India’s first private train developed under a PPP, the Lucknow-Delhi Tejas Express, became operational on 5 October 2019. Investors are now preparing for another wave of privatisations in the country fuelled by the recent success story and the increased efficiency associated with private sector involvement in infrastructure projects.
Growing digital appetite
Globally, investors are strategically positioning themselves for opportunities in this sector. Some are involved in the 2019 broadband PPP tenders held in Peru, whose government is aiming to take advantage of LatAm’s strong internet growth prospects. Meanwhile, France and Greece, among others, are channelling strong political will into plugging rural broadband connectivity gaps. Others are following the lead of Antin Infrastructure Partners and Goldman Sachs with their acquisition of UK altnet CityFibre in 2018, using dedicated funds or private equity to establish positions in growing digital businesses.
The Marguerite-backed EllaLink subsea cable project, connecting Brazil and Portugal, challenged the traditional dominance of complex consortia and tech giants in financing fibre interconnectors. In the Middle East, a number of countries are developing smart cities as they strive to become global economic hubs.
APAC countries are in pole position in the race to implement 5G. South Korea boasts the world’s first nationwide 5G network, which reached one million subscribers in 2019. Elsewhere, July 2019 saw Equinix and Singapore’s GIC form a USD 1bn joint venture to develop hyper-scale data centres across Europe.
Number of advance orders for 5G plan made between 1 September 2019 and 10 October 2019
China is quickly establishing itself as a global 5G hub. Between September 2019 and 10 October 2019, over 10 million advance orders for 5G data plans were submitted to China’s three mobile operators, namely China Mobile, China Telecom and China Unicom. The three companies will deploy a total of 130,000 standalone 5G base stations across the country by the end of 2019.

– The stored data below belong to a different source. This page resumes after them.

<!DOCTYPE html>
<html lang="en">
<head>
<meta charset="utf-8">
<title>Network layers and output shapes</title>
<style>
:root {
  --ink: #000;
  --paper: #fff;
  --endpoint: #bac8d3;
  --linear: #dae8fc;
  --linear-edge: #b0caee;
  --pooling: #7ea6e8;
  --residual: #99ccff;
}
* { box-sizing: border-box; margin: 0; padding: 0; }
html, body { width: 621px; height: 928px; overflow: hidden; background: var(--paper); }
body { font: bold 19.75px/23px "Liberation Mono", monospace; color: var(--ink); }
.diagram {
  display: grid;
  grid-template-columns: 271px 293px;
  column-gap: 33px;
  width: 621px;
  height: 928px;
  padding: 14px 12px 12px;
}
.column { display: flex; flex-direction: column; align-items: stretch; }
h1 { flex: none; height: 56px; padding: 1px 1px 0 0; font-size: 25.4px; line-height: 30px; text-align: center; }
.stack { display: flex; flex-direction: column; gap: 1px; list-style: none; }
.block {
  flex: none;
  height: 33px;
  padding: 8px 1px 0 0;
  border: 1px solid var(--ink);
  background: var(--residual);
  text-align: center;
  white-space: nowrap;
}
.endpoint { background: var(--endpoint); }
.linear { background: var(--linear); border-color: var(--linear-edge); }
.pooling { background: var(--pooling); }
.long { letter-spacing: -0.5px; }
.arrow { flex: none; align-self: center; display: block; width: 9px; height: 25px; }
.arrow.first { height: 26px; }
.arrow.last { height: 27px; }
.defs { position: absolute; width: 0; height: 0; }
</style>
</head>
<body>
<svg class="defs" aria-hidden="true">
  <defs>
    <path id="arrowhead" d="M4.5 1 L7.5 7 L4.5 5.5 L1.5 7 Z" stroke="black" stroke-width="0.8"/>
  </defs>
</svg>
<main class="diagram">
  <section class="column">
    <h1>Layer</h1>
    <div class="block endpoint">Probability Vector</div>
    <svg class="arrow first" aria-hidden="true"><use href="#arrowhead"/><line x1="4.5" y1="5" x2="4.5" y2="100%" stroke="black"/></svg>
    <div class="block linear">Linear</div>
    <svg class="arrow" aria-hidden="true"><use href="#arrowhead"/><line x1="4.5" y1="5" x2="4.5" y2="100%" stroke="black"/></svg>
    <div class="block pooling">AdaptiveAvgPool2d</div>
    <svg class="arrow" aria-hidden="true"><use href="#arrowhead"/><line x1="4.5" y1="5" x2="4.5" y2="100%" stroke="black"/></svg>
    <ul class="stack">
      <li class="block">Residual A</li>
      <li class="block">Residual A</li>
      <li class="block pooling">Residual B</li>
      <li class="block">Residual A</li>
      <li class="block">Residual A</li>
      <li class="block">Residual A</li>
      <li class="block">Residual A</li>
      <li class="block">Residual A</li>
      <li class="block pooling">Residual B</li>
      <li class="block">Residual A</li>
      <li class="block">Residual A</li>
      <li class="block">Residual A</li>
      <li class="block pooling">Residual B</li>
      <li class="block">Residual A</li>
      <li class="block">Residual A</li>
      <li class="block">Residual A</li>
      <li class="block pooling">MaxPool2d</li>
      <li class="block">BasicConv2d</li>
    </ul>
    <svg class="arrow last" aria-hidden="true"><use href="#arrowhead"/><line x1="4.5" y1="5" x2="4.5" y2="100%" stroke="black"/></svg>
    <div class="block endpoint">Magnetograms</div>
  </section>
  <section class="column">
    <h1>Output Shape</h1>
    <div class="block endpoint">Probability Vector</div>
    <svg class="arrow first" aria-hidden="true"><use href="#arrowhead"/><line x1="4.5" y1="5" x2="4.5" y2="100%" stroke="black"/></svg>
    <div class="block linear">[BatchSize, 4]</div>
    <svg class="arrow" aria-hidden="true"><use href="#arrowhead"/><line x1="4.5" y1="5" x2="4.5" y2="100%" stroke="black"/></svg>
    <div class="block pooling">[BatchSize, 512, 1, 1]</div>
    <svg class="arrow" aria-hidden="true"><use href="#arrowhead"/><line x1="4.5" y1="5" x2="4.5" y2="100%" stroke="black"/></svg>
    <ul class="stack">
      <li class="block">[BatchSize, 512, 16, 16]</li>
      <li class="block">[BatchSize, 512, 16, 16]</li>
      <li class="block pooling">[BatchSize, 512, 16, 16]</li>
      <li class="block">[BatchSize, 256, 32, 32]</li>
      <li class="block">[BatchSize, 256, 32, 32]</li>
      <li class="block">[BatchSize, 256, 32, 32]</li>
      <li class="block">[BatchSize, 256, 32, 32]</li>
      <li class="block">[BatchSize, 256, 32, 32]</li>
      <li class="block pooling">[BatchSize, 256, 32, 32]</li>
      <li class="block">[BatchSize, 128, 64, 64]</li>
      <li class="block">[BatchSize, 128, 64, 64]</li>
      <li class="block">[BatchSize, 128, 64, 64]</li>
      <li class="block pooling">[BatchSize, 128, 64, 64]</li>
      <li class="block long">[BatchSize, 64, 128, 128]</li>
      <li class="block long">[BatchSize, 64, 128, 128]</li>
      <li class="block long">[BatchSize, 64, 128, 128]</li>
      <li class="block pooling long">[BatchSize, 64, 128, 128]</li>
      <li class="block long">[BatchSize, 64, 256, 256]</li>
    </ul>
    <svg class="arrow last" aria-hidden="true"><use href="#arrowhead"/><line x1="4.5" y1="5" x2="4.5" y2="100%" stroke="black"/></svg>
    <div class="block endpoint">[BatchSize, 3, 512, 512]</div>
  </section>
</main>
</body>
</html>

Subsidy-free future for renewables
Confidence in subsidy-free renewables assets has increased significantly over the past year, especially in markets such as Spain, Germany and Italy, with each presenting unique conditions for different technologies. As the value of subsidies declines and ultimately disappears, fully-merchant projects are beginning to surface in European countries with increasing appetite from lenders to provide debt. In August 2019 Banco Sabadell financed a 73MW portfolio of merchant solar PV plants for USD 33m in Ciudad Real, Spain. However, most subsidy-free projects are currently backed or are planned to be backed by PPAs which provide not only an element of revenue visibility for lenders but also premium pricing from corporates.
Corporate PPAs are quickly becoming the preferred choice of backstop for projects as demand for clean energy grows. While the US has led such deployment over past years, Europe is rapidly catching up with regions such as the Nordics and the UK making substantial contributions. In February 2019 Ørsted struck a 10-year corporate PPA with utility Northumbrian Water to supply power from its 573MW Race Bank project, considered the UK's first offshore wind corporate PPA, and more have followed.
Floating wind emerges
As nearshore project sites begin to become scarce, discussions are underway in several jurisdictions for floating wind projects to sate the demand for new developments. In July 2019, Equinor entered a joint venture with Korea National Oil Corporation to build a 200MW floating offshore wind project in South Korea. Meanwhile in the UK the Norwegian energy group also secured a PPA with Danske Commodities for its 30MW Hywind project in Scotland.